- TASK STATEMENT: Wherever "display" occurs in the entries, copy the line that holds it.

- RECORDED DATA:
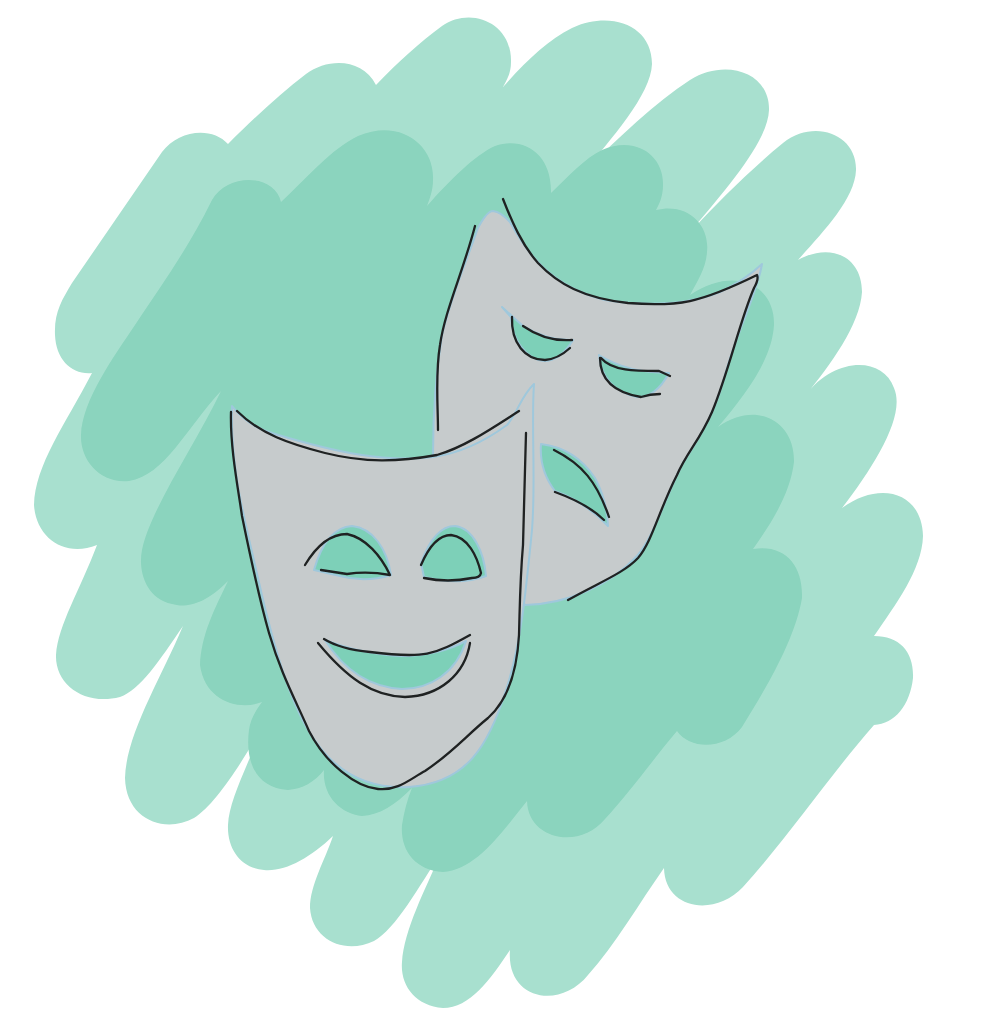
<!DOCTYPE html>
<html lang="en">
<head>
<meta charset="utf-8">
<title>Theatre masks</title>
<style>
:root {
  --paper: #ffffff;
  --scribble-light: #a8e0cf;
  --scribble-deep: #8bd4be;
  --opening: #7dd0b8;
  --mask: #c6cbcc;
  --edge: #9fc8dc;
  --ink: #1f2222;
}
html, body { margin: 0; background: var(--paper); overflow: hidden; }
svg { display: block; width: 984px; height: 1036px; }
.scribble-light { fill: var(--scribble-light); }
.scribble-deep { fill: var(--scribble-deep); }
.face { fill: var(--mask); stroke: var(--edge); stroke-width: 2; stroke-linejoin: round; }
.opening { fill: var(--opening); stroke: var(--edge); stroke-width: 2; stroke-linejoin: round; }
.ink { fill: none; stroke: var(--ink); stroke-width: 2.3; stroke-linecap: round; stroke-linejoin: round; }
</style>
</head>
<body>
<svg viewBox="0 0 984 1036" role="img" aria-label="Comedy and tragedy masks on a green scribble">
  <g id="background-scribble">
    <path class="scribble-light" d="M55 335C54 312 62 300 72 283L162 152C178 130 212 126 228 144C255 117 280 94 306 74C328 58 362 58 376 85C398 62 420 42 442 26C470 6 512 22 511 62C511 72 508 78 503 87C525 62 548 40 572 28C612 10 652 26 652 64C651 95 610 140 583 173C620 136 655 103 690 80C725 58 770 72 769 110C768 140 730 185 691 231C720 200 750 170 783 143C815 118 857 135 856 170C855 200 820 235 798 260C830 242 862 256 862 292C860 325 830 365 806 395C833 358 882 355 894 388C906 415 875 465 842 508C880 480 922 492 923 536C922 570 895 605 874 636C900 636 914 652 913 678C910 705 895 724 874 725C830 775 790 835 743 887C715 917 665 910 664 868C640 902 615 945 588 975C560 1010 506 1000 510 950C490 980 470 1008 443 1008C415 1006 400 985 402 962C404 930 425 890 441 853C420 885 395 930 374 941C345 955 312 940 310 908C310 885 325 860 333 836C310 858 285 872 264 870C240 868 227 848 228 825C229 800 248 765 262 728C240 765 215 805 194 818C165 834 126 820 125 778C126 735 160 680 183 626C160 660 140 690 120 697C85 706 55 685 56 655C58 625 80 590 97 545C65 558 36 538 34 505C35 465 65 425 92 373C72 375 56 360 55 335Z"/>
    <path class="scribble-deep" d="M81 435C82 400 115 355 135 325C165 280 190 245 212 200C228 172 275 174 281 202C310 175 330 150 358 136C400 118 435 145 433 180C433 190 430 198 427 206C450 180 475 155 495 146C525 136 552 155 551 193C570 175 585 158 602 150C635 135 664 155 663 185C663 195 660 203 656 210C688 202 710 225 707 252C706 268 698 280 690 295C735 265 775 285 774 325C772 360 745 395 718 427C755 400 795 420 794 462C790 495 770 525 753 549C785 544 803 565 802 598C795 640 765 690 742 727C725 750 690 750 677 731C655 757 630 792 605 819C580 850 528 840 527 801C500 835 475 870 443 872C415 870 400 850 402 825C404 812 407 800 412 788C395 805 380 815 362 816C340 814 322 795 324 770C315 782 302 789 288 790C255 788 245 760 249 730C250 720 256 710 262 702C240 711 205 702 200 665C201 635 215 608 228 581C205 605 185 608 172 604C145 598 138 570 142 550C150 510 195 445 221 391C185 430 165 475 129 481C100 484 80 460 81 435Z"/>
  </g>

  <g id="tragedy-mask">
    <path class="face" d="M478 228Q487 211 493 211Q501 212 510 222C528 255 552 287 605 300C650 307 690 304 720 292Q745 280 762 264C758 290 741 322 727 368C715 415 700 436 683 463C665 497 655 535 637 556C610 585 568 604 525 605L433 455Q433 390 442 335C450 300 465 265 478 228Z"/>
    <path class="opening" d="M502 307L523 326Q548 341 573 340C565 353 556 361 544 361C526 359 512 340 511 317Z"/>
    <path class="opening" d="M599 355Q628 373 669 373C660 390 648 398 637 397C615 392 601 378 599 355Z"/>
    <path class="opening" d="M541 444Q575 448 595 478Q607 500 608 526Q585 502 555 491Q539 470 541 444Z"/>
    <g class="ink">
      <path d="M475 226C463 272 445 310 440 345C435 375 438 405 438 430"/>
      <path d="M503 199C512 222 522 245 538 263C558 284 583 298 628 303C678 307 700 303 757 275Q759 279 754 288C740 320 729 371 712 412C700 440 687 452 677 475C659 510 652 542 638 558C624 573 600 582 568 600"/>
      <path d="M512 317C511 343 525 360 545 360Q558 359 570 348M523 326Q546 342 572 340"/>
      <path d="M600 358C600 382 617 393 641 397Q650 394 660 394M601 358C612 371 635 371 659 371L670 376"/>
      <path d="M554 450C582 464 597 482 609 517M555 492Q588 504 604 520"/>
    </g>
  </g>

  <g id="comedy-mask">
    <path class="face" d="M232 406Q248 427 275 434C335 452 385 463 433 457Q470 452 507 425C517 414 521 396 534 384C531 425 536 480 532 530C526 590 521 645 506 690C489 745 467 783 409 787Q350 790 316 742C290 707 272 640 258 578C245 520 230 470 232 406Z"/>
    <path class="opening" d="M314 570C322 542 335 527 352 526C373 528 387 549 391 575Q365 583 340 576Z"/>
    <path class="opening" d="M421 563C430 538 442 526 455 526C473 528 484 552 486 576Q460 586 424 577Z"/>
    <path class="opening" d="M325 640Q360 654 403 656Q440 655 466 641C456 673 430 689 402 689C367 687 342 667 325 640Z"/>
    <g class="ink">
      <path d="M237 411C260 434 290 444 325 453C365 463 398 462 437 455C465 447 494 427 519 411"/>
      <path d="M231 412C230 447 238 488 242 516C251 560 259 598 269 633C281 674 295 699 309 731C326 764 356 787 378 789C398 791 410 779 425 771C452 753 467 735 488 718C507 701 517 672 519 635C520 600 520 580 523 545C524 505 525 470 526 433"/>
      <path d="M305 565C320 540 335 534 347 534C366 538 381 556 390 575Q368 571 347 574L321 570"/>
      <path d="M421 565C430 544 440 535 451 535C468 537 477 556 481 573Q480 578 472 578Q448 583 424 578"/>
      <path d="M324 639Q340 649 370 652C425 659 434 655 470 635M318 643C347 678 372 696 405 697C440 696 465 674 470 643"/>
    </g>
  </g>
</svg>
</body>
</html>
* * *
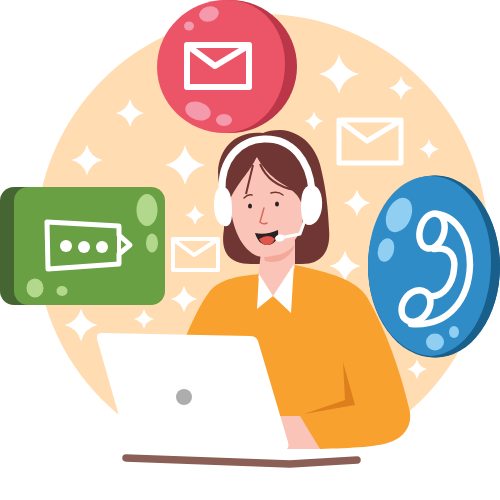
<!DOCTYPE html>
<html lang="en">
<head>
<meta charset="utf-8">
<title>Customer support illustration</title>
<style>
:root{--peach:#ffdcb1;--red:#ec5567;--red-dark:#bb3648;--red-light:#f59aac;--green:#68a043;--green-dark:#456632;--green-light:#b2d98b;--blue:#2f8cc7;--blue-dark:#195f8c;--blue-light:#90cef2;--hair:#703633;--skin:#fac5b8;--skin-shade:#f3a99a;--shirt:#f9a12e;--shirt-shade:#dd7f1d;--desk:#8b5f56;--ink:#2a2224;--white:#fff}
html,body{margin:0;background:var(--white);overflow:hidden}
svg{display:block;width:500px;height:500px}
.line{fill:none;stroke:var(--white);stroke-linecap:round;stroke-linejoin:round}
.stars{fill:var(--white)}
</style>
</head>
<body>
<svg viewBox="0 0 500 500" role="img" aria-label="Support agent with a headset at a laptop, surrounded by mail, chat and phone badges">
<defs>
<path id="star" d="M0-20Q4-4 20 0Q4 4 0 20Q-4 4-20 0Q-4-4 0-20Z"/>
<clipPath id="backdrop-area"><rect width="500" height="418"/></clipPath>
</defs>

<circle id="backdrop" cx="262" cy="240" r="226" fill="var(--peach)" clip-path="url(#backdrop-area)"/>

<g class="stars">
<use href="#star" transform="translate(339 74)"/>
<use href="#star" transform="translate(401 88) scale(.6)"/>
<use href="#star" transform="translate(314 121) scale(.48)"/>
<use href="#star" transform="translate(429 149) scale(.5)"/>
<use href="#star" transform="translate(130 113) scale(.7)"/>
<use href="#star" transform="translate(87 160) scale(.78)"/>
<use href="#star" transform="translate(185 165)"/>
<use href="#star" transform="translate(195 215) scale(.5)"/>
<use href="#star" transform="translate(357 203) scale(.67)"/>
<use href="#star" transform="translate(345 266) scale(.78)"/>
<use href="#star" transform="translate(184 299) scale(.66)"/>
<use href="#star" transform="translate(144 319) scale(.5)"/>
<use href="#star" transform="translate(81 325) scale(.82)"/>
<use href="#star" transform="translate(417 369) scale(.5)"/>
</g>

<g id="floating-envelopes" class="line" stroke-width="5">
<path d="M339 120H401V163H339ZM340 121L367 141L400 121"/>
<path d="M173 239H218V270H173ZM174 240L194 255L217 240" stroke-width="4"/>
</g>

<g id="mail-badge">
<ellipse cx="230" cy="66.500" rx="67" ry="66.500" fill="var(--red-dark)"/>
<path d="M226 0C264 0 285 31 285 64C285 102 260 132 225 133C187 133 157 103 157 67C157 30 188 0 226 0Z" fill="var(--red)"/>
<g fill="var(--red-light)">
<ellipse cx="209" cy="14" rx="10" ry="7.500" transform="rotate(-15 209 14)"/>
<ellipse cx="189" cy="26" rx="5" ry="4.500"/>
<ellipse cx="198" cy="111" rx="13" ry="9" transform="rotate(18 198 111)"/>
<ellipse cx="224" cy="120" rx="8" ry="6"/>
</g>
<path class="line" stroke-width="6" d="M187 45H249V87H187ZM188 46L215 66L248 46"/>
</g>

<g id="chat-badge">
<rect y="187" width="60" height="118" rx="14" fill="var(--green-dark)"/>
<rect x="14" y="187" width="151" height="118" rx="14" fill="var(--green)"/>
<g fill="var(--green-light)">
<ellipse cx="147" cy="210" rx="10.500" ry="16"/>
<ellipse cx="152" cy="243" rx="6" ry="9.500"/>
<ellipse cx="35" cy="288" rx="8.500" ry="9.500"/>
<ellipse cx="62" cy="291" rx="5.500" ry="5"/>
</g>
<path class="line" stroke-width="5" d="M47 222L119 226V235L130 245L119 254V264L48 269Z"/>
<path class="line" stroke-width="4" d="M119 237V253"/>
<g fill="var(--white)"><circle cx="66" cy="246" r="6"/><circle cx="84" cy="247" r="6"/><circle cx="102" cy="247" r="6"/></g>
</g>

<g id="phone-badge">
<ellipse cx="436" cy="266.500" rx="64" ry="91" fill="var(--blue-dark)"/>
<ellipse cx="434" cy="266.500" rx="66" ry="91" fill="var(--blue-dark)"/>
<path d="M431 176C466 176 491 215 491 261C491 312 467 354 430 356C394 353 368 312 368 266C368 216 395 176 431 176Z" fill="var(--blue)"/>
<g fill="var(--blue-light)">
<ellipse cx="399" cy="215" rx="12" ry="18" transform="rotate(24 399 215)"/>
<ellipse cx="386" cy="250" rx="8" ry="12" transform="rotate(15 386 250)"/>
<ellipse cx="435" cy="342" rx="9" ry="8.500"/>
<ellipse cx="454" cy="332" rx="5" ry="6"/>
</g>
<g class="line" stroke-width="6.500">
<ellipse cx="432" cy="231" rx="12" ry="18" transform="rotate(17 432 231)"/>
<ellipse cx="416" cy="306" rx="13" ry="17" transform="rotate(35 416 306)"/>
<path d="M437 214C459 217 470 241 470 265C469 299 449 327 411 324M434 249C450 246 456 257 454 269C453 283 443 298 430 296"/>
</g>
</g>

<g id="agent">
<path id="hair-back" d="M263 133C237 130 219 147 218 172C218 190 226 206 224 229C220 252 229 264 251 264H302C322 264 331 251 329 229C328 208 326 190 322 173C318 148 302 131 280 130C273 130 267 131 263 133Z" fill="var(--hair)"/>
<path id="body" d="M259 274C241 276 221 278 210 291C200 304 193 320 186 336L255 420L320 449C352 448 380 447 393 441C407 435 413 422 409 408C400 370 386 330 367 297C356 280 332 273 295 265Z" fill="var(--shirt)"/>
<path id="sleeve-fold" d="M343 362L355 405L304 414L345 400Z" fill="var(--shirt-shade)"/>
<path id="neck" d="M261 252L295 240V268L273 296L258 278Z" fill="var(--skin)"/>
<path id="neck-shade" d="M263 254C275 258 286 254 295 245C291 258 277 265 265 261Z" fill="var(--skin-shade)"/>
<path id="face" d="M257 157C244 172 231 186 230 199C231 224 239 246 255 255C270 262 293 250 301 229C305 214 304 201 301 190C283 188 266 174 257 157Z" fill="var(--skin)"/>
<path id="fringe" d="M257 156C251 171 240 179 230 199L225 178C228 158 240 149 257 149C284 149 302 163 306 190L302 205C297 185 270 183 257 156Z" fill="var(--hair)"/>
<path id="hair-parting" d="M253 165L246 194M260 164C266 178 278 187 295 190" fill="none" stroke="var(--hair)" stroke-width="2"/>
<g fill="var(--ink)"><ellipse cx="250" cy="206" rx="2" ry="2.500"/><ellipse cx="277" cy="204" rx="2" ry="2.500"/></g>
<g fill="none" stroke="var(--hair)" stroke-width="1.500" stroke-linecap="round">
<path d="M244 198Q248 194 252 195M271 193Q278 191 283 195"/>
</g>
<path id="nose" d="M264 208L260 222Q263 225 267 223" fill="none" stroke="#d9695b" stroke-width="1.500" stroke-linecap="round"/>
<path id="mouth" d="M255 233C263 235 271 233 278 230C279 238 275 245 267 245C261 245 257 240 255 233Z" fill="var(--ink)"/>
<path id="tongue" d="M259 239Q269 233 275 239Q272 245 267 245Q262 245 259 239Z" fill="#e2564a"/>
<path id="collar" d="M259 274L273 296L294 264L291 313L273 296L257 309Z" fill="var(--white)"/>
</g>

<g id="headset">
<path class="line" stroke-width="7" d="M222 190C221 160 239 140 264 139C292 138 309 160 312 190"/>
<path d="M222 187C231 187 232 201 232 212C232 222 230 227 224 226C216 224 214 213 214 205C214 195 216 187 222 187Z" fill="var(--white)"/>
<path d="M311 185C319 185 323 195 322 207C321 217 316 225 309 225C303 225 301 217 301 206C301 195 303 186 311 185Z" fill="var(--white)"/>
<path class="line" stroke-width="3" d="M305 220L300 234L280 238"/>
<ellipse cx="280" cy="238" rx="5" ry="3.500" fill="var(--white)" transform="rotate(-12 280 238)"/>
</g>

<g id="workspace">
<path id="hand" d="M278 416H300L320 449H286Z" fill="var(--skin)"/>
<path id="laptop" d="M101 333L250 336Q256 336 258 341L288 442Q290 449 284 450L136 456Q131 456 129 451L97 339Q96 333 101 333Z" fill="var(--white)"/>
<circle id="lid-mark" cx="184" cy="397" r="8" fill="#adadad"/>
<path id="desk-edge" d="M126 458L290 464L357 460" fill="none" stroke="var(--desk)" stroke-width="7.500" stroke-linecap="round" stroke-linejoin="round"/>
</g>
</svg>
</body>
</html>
==
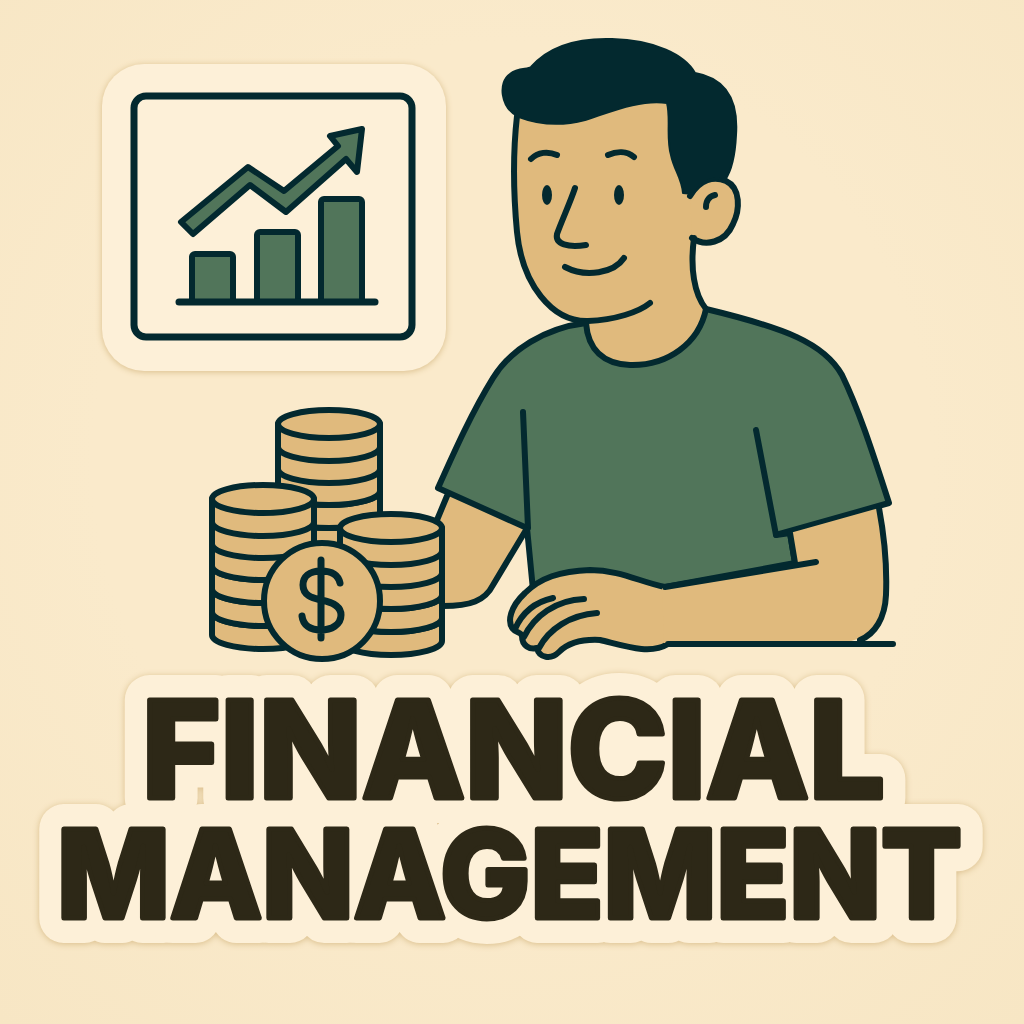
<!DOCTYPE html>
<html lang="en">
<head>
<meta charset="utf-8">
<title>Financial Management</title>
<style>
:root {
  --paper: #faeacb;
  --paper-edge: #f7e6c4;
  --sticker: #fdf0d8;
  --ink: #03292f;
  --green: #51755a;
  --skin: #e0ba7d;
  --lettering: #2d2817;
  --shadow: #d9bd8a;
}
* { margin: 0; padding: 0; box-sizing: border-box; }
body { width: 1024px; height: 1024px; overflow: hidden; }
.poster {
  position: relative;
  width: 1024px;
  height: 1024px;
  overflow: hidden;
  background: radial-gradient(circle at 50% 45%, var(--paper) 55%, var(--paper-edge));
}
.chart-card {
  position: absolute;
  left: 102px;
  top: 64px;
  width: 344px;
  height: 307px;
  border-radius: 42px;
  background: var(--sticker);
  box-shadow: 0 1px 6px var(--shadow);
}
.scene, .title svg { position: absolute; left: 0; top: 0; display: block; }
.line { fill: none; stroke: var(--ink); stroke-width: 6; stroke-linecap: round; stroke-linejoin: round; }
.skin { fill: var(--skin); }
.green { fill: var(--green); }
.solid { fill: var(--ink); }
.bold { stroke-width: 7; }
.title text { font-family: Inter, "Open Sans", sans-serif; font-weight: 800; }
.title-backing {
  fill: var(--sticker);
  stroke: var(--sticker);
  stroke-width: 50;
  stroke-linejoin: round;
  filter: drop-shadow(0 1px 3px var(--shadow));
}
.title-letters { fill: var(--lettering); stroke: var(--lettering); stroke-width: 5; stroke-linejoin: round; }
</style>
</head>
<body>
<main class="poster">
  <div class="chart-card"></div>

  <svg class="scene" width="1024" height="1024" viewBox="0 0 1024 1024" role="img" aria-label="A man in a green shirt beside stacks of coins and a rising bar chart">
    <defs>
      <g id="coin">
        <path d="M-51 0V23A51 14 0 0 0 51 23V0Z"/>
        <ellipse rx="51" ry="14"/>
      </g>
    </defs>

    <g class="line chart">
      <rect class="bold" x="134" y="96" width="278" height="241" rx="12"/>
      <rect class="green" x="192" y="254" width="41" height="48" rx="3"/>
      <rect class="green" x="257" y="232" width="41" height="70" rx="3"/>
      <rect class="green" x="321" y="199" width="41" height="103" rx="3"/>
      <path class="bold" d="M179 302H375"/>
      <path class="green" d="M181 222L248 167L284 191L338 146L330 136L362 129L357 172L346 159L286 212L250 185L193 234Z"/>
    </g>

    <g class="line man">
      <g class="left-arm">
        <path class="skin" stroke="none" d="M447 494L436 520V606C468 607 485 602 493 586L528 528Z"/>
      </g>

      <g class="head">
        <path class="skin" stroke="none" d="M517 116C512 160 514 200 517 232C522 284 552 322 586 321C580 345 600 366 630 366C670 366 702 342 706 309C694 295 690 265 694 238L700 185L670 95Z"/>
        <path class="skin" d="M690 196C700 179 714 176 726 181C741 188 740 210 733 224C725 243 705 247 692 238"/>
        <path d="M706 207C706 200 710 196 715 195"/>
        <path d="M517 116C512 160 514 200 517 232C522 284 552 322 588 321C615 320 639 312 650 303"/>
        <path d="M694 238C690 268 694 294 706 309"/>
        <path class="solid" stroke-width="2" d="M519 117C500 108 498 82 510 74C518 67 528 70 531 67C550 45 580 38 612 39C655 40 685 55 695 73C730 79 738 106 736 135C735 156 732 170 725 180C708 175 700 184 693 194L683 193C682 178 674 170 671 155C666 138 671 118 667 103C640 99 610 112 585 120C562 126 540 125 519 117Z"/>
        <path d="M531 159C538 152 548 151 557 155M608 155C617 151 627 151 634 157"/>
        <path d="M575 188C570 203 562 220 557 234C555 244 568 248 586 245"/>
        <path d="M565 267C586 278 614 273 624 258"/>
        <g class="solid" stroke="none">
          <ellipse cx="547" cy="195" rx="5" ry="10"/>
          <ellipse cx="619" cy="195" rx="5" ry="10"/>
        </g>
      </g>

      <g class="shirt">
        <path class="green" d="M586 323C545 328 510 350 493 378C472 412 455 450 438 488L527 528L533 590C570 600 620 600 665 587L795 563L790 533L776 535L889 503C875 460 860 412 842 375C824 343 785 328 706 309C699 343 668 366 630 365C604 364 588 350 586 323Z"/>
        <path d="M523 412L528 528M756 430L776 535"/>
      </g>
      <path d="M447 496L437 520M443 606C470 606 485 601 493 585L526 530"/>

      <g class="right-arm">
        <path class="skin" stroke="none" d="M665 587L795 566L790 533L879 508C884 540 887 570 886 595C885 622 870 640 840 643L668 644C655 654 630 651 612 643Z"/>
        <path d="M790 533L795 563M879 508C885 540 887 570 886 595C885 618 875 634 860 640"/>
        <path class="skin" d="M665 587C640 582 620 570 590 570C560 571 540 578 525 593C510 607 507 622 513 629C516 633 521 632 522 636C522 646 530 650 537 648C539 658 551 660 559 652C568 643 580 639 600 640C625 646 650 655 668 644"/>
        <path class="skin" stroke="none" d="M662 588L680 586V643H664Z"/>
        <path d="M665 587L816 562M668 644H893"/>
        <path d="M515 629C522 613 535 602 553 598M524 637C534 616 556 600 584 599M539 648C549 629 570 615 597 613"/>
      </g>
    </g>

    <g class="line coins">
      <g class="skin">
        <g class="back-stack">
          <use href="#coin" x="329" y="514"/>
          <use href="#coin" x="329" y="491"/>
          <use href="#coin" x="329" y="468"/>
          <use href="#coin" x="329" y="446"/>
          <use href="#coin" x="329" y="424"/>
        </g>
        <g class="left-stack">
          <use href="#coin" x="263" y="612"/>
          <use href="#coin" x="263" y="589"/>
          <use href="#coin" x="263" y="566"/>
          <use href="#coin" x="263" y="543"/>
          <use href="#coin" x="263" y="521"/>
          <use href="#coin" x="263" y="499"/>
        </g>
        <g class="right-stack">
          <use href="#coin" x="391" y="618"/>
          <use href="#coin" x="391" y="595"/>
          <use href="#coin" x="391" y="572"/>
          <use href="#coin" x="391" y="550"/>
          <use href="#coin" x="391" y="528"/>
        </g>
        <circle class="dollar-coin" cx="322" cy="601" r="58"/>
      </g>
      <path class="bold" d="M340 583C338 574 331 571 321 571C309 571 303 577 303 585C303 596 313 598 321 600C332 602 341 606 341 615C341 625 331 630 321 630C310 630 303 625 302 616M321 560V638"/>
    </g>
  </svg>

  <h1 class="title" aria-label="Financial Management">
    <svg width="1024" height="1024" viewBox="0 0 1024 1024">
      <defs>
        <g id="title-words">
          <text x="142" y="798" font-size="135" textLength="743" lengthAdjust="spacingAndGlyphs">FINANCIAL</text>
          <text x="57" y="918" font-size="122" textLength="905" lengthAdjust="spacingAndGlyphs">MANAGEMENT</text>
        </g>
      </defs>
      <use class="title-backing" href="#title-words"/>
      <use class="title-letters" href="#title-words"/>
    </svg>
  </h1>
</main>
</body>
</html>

- RESPONSE TO THIS EXERCISE:
svg { display: block; width: 984px; height: 1036px; }
svg{display:block;width:500px;height:500px}
.scene, .title svg { position: absolute; left: 0; top: 0; display: block; }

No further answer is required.